Metabolic syndrome is a condition characterized by the presence of at least three metabolic abnormalities, including central obesity, high blood pressure, and impaired glucose and lipid metabolism, that are risk factors for cardiovascular disease, according to a release.

“With approximately one-third of American adults meeting the criteria for metabolic syndrome, which includes risk factors for cardiovascular disease, there is a growing need to address this health issue,” said Gregory Miller, Ph.D., president of the U.S.-based Dairy Research Institute™ and executive vice president of the National Dairy Council®. “The findings in this study indicate that a diet including dairy could be part of the solution to help maintain metabolic health and reduce incidence of type 2 diabetes or impaired fasting glucose.”

The study examined Data from the Epidemiological Study on the Insulin Resistance Syndrome (DESIR), a nine-year prospective study that surveyed 3,435 individuals in France using a food frequency questionnaire at baseline and after three years. The authors examined dietary intake of three categories: dairy products excluding cheese, cheese specifically and overall calcium density of the diet. The results were adjusted to exclude confounding variables, including body mass index (BMI).

The authors found:

Consumption of dairy products, including cheese alone, and the calcium density of the diet were associated with lower incidence of metabolic syndrome, a lower nine-year diastolic blood pressure and lower BMI gain over time.

The consumption of dairy products other than cheese and the calcium density of the diet were associated with reduced incidence of type 2 diabetes or impaired fasting glucose.

Higher cheese intake and the calcium density of the diet were associated with lower triglyceride levels and a lower nine-year increase in waist circumference.

Understanding the benefits of dairy products on metabolic syndrome, type 2 diabetes, and other risk factors for cardiovascular disease may provide an opportunity to help reduce the health-related and economic burdens associated with these conditions.

Dairy products supply key nutrients to the diet that may favorably affect blood pressure, including calcium, potassium, magnesium and vitamin D. Another recent research study also demonstrated that the nutrient combination of calcium and milkfat present in dairy may play a role in reducing fat absorption and may help maintain good cholesterol while minimizing any increase in bad cholesterol.

The study, published online in the February issue of the British Journal of Nutrition reinforced findings published in the 2010 Dietary Guidelines Advisory Committee report indicating that “bioactive components that alter serum lipid levels may be contained in milkfat.”

“We know there are many adults today concerned about their fat intake, cholesterol levels and heart disease risk,” Miller said. “We believe today’s research underscores the importance of dairy as a good daily source of calcium, protein and other nutrients while mitigating the possible impact on blood cholesterol.”

The potential beneficial effect of dairy products and dairy ingredients on metabolic syndrome and obesity-related chronic diseases is a priority research area for the dairy industry and the Dairy Research Institute.
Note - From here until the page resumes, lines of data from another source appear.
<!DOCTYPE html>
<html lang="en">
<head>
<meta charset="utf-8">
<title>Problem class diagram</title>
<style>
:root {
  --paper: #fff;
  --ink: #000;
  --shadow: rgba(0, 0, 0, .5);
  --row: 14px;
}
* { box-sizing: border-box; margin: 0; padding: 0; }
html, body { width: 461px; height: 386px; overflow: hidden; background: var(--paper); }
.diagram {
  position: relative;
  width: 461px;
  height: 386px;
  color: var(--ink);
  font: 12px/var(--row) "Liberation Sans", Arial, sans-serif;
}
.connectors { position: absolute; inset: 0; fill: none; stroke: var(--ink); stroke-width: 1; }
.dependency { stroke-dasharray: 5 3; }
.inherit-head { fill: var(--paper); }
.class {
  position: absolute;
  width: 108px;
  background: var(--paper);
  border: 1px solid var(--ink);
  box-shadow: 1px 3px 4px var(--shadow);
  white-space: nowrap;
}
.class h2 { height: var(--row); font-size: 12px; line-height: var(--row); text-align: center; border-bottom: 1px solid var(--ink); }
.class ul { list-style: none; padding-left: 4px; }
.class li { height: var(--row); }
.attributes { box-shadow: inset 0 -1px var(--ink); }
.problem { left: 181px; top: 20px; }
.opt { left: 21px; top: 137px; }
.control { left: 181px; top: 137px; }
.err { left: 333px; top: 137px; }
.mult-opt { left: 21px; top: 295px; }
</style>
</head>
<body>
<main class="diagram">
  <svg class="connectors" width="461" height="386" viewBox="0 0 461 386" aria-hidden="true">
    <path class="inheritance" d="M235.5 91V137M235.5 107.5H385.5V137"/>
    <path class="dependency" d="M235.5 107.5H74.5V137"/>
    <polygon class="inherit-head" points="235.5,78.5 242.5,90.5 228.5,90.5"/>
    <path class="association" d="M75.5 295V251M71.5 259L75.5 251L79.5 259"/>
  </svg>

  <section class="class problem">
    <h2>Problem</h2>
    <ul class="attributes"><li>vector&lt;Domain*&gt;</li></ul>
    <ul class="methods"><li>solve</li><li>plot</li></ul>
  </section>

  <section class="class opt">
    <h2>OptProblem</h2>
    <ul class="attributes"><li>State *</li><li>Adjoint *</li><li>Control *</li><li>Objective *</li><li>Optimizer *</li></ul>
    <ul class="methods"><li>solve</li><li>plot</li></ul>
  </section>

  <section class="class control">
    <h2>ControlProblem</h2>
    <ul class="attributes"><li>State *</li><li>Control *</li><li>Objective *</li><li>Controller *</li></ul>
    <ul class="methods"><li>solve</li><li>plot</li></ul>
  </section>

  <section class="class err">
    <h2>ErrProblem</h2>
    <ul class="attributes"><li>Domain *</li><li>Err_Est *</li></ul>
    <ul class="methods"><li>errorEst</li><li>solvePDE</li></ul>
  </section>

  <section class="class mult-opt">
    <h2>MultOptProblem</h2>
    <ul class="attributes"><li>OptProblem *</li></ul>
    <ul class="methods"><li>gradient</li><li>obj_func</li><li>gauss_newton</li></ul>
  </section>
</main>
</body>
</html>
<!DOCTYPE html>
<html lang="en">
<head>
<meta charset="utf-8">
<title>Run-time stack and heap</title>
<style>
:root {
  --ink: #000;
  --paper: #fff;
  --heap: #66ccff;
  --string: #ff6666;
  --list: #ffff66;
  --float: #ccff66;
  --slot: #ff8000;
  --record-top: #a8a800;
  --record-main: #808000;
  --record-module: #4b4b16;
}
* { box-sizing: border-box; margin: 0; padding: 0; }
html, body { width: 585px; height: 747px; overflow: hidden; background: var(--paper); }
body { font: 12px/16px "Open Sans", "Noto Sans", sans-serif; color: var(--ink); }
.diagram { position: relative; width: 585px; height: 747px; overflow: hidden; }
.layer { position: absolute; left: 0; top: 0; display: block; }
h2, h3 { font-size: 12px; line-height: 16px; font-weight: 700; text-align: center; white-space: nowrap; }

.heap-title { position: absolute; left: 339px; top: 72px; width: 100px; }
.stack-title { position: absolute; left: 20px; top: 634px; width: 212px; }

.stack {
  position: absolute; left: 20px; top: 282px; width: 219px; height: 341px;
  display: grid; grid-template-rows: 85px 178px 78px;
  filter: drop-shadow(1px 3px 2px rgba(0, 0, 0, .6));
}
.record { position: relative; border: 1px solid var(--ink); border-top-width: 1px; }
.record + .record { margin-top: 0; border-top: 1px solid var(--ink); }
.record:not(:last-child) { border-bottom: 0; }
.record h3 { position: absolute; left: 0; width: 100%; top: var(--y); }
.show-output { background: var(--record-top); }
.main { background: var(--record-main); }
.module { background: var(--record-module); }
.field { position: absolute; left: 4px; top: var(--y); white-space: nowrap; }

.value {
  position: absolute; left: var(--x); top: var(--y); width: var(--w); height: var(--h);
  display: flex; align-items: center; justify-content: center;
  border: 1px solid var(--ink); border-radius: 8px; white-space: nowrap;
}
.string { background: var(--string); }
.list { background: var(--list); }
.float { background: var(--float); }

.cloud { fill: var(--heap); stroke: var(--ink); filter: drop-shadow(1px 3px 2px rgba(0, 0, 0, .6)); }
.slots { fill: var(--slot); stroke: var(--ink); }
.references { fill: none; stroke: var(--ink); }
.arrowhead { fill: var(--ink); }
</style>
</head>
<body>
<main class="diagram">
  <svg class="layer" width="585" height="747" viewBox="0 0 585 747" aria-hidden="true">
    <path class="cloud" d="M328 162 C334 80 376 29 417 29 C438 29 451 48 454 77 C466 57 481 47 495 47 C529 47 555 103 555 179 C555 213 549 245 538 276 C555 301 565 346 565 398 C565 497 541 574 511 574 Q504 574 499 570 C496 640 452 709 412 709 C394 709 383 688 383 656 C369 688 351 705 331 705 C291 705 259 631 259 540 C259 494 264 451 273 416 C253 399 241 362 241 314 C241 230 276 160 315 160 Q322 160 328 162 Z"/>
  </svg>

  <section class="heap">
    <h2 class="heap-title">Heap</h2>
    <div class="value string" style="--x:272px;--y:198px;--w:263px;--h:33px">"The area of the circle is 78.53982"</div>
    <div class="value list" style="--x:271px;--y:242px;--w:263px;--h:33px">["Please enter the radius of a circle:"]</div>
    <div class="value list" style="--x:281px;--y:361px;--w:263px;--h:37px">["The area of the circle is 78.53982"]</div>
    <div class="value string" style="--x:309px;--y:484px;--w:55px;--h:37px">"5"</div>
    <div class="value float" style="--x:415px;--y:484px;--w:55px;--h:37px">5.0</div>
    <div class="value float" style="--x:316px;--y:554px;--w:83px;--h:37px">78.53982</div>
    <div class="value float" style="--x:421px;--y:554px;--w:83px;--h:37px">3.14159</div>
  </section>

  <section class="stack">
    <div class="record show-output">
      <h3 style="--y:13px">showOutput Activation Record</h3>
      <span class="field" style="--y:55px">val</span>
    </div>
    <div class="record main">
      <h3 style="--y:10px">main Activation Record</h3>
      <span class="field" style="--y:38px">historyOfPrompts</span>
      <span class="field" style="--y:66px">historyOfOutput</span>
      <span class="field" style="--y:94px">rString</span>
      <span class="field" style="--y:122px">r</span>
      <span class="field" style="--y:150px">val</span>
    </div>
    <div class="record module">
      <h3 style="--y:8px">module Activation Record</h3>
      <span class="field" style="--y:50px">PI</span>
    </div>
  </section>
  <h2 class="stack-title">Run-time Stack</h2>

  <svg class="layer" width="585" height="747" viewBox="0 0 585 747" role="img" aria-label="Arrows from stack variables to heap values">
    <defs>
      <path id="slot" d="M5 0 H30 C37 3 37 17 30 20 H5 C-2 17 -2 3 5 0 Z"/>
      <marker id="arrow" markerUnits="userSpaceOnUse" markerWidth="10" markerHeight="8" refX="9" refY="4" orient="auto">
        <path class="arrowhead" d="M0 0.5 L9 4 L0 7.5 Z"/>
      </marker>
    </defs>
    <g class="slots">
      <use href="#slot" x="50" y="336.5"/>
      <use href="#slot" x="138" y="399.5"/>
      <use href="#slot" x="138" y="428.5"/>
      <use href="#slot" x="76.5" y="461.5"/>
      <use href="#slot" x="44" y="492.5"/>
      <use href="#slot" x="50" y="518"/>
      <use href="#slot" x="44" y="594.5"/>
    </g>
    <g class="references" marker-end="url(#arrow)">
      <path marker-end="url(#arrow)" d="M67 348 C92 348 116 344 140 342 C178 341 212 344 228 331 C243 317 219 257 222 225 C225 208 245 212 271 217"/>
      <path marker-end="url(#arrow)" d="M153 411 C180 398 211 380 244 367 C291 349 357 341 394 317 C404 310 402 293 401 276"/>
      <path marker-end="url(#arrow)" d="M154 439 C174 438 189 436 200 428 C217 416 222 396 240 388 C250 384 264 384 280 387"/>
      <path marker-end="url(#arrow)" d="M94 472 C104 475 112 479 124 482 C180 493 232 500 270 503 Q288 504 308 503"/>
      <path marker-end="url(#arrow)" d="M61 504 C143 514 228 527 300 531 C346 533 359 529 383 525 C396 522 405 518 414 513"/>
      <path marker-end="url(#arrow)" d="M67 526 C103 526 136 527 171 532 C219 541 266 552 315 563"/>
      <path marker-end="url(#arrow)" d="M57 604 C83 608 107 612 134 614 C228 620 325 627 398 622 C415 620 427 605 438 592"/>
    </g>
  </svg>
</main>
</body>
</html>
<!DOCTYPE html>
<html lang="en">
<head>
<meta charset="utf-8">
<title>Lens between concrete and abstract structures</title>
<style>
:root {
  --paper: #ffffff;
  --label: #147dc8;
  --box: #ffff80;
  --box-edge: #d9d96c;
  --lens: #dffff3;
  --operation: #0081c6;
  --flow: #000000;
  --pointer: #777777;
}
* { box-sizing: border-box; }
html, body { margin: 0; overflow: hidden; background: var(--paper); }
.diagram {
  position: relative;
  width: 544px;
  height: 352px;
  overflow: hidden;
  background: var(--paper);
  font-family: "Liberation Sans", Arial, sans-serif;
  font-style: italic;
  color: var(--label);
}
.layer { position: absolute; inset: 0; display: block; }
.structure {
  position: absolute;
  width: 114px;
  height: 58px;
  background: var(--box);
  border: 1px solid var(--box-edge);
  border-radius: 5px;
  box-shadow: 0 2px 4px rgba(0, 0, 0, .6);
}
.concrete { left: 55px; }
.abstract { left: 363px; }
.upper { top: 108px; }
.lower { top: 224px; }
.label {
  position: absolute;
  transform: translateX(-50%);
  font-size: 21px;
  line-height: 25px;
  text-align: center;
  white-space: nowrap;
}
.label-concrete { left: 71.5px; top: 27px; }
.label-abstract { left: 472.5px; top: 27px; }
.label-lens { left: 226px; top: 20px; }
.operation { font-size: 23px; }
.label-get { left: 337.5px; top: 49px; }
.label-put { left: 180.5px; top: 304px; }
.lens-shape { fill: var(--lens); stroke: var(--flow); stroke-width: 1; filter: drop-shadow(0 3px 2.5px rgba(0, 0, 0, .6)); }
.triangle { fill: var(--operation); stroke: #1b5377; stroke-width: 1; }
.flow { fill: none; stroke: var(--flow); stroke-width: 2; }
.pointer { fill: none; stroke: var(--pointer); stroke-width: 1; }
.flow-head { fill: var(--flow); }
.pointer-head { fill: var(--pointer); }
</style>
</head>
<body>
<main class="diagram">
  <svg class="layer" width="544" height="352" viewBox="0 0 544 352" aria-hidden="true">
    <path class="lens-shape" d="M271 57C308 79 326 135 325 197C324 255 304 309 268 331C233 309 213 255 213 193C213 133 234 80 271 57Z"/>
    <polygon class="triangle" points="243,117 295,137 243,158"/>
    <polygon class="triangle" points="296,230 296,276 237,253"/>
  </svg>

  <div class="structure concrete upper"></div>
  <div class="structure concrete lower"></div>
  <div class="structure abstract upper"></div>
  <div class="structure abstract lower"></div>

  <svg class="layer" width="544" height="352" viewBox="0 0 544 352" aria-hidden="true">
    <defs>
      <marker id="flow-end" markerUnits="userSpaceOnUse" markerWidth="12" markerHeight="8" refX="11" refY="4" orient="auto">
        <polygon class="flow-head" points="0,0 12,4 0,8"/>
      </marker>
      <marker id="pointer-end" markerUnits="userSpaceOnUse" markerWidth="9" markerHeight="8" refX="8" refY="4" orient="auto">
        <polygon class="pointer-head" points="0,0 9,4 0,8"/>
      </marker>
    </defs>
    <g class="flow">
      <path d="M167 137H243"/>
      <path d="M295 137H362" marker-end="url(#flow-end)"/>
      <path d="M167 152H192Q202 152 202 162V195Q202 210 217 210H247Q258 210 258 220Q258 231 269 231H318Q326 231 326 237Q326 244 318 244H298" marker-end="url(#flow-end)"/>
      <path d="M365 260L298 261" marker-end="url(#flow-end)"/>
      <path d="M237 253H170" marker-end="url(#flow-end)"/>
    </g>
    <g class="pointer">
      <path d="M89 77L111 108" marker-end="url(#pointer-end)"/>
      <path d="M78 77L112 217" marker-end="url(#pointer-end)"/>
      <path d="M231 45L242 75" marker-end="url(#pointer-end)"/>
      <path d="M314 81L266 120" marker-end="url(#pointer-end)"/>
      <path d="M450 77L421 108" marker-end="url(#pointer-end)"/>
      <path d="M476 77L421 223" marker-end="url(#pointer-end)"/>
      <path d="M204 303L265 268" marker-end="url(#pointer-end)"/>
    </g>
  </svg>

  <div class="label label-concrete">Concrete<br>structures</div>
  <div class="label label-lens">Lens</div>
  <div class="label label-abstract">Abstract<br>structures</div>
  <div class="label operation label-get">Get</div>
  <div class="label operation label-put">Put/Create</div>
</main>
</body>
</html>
Ongoing research has focused on identifying and purifying dairy-derived proteins with health promoting properties to help meet the needs of many consumer groups, said Bill Graves, senior vice president, Product Research, Dairy Research Institute.

“We believe these proteins will be part of the next generation of dairy-based products that will excite health-conscious consumers,” Graves said. “More research on the role of other dairy components, such as calcium and milk fat, on metabolic health is needed. We believe that the unique components of dairy could ignite new dairy-based product innovations to meet the needs of today’s consumers.”

 

From the May 9, 2011, Prepared Foods' Daily News.